My lover, who lives far away, opens the door to my room
and offers supper in a bowl made of his breath.

The stew has boiled and I wonder at the cat born from its steam.

The cat is in the bedroom now, mewling. The cat is indecent
and I, who am trying to be tidy, I, who am trying to do things

the proper way, I, who am sick from the shedding, I am undone.

My lover, who lives far away, opens the door to my room
and offers pastries in a basket spun from his vision.

It is closely woven, the kind of container some women collect.

I have seen these in many colors, but the basket he brings is simple:
only black, only nude. The basket he brings is full of sweet scones
and I eat even the crumbs. As if I’ve not dined for days.

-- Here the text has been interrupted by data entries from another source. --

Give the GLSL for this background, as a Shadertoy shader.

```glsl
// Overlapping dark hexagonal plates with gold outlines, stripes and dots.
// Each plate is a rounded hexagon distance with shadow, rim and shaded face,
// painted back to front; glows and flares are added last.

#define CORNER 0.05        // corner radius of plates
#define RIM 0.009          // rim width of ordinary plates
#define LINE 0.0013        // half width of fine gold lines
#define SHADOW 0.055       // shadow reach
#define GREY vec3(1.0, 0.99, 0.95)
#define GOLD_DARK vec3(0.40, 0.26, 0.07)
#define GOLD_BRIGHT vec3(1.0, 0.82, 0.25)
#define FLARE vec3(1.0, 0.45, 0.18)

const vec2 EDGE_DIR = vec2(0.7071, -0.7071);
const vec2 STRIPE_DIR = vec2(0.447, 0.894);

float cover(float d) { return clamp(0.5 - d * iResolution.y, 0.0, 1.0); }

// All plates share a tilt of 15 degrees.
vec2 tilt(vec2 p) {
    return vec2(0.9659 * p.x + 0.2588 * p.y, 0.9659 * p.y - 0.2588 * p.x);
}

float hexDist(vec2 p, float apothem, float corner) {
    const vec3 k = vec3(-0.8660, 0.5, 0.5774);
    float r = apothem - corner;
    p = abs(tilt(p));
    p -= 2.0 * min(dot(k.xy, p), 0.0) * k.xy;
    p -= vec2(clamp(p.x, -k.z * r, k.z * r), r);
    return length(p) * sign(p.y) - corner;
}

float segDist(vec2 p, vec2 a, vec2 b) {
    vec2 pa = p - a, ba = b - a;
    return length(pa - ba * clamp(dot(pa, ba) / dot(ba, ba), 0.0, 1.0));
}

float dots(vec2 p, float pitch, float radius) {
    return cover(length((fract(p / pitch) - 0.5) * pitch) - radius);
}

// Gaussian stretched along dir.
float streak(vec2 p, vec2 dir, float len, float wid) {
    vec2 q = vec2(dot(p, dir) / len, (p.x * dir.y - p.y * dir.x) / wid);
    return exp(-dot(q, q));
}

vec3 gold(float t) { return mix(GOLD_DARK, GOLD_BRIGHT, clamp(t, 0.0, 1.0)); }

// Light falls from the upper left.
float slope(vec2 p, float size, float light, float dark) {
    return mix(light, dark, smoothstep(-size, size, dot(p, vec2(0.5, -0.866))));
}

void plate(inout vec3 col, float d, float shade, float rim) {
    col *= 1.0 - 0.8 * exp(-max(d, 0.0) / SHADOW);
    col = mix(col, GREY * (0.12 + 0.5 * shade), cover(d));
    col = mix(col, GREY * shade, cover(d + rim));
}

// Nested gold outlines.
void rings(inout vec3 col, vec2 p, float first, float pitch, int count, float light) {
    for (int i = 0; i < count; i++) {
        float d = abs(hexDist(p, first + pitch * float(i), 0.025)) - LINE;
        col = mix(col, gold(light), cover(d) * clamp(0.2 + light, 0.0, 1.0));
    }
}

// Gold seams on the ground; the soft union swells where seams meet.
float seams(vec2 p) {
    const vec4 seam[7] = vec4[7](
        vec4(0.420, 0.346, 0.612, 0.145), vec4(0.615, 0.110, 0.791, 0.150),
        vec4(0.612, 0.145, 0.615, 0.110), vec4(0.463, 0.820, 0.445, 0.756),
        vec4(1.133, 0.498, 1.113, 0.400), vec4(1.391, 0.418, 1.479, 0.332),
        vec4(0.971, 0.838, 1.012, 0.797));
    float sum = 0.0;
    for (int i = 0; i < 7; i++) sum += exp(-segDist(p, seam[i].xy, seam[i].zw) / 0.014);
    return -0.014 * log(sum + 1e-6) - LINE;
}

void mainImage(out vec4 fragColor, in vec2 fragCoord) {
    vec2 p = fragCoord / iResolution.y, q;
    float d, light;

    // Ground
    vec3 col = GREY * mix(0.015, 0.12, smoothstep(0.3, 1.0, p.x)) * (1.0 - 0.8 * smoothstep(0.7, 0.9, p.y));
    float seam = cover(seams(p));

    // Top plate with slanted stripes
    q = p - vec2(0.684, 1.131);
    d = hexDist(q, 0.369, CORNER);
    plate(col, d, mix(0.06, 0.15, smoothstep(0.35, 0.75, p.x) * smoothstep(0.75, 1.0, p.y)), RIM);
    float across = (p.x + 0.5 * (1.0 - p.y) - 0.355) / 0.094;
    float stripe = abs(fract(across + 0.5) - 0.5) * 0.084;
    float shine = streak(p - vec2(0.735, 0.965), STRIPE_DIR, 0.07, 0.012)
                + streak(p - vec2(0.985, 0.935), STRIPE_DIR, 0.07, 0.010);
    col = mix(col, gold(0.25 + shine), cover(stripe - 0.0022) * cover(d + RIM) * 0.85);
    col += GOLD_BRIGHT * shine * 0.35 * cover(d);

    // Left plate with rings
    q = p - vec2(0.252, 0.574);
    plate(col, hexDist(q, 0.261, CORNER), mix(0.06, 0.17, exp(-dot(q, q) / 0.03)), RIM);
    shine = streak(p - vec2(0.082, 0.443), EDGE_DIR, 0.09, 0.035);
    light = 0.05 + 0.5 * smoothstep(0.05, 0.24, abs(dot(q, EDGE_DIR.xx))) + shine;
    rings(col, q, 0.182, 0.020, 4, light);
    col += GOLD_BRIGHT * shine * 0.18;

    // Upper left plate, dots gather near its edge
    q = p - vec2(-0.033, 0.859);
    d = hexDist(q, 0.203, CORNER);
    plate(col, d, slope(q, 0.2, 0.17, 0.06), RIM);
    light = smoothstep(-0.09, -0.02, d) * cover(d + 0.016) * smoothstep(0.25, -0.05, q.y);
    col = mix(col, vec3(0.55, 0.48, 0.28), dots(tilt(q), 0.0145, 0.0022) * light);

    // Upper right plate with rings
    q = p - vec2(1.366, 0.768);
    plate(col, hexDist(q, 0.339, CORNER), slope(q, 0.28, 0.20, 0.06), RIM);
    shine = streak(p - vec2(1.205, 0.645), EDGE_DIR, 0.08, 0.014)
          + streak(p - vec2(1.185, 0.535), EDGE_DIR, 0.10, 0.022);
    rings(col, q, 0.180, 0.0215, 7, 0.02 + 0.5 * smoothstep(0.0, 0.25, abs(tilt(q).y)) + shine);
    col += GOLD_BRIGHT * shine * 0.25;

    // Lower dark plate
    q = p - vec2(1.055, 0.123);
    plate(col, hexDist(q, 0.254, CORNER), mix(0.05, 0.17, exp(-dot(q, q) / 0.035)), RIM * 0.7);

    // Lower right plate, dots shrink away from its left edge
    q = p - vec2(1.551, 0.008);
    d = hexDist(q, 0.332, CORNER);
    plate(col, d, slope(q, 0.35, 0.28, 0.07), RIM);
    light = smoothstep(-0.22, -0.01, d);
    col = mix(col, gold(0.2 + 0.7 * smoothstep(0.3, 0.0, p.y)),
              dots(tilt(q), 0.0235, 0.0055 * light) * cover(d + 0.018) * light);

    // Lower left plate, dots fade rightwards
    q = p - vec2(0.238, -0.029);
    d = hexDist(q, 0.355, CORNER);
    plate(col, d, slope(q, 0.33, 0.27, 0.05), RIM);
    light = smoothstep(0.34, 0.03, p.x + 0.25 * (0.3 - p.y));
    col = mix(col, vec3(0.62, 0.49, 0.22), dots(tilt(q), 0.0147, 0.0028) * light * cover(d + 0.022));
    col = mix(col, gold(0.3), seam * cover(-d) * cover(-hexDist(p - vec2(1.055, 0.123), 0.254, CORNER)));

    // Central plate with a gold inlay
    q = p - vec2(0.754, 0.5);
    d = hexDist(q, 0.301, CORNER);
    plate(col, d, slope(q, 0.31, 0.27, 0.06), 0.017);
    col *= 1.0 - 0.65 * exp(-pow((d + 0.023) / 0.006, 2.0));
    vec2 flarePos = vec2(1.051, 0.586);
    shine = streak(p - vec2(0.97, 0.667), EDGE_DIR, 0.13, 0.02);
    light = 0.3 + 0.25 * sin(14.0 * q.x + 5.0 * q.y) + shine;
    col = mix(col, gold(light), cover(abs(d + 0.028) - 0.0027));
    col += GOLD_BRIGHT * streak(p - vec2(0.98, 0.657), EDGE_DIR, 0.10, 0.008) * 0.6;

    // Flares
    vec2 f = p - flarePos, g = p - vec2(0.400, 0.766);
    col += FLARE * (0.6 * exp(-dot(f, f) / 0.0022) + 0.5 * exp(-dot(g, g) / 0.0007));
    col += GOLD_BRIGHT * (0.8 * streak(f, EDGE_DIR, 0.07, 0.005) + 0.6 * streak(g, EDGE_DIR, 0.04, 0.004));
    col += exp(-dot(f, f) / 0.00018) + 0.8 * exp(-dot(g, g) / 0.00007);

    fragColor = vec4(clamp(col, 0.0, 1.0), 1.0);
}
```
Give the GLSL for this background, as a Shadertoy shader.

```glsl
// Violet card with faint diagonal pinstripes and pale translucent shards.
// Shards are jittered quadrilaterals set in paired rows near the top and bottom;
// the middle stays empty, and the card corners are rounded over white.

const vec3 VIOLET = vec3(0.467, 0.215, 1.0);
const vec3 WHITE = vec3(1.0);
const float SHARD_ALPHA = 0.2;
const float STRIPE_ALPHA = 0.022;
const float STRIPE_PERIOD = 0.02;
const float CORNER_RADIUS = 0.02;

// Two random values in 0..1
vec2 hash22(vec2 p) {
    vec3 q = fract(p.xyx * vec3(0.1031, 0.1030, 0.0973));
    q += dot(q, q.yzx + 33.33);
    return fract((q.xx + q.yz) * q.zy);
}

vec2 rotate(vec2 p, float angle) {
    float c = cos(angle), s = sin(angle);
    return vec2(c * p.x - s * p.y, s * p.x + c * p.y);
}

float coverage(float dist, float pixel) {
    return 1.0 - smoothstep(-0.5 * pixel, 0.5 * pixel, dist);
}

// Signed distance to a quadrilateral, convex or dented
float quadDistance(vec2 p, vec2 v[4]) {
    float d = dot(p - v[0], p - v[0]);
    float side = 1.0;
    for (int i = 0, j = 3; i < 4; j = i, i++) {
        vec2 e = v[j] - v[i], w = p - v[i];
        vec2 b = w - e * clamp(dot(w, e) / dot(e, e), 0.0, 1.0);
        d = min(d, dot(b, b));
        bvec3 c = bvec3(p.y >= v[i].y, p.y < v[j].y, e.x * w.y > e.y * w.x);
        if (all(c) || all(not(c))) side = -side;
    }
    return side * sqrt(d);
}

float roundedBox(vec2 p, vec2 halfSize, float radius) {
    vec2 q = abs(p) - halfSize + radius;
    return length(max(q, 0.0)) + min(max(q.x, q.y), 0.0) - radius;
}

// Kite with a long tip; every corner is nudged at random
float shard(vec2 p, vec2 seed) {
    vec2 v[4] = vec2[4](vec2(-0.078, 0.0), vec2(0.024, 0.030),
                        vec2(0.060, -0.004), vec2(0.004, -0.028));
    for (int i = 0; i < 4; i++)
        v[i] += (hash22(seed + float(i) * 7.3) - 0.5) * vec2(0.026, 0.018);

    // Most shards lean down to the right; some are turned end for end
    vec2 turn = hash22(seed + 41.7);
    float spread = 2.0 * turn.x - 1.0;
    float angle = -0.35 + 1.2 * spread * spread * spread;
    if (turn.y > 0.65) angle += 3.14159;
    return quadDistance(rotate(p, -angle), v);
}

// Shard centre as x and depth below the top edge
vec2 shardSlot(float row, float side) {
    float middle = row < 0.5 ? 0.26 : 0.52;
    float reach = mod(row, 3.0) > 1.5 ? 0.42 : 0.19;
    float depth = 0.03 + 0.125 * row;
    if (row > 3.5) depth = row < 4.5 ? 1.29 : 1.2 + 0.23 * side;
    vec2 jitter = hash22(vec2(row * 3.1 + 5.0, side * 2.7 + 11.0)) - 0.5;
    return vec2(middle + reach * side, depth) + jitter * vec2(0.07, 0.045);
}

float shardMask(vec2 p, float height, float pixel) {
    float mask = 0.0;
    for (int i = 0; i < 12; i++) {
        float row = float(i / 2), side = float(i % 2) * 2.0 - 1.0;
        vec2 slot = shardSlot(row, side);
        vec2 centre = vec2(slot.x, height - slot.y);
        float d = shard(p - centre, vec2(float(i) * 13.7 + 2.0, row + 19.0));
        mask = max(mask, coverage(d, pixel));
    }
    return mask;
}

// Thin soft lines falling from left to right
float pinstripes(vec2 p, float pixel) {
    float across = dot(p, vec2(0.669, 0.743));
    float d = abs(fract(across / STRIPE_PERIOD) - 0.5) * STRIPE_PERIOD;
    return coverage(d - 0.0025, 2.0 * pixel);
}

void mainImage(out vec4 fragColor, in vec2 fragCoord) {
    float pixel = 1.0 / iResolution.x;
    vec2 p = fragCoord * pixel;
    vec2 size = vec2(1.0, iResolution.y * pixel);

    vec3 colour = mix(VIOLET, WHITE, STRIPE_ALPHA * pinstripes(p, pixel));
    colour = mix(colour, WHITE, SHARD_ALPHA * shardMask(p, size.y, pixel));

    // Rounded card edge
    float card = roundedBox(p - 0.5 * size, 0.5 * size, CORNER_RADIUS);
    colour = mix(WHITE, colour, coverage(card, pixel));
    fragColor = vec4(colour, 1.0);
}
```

My lover, who lives far away, opens the door to my room
and offers tea made from the liquid he’s crying.

I do not want my lover crying and I am sorry I ever asked for tea.

My lover, who lives far away, opens the door to my room pretending
he never cried. He offers tea and cold cakes. The tea is delicious:
spiced like the start of our courtship, honeyed and warm.

I drink every bit of the tea and put aside the rest.

My lover, who lives far away, opens the door to my room
like a man loving his strength. The lock I replaced
this morning will not keep him away.

My lover, who lives far away, opens the door to my room
and brings me nothing.

Perhaps he has noticed how fat I’ve grown, indulged.

Perhaps he is poor and sick of emptying his store.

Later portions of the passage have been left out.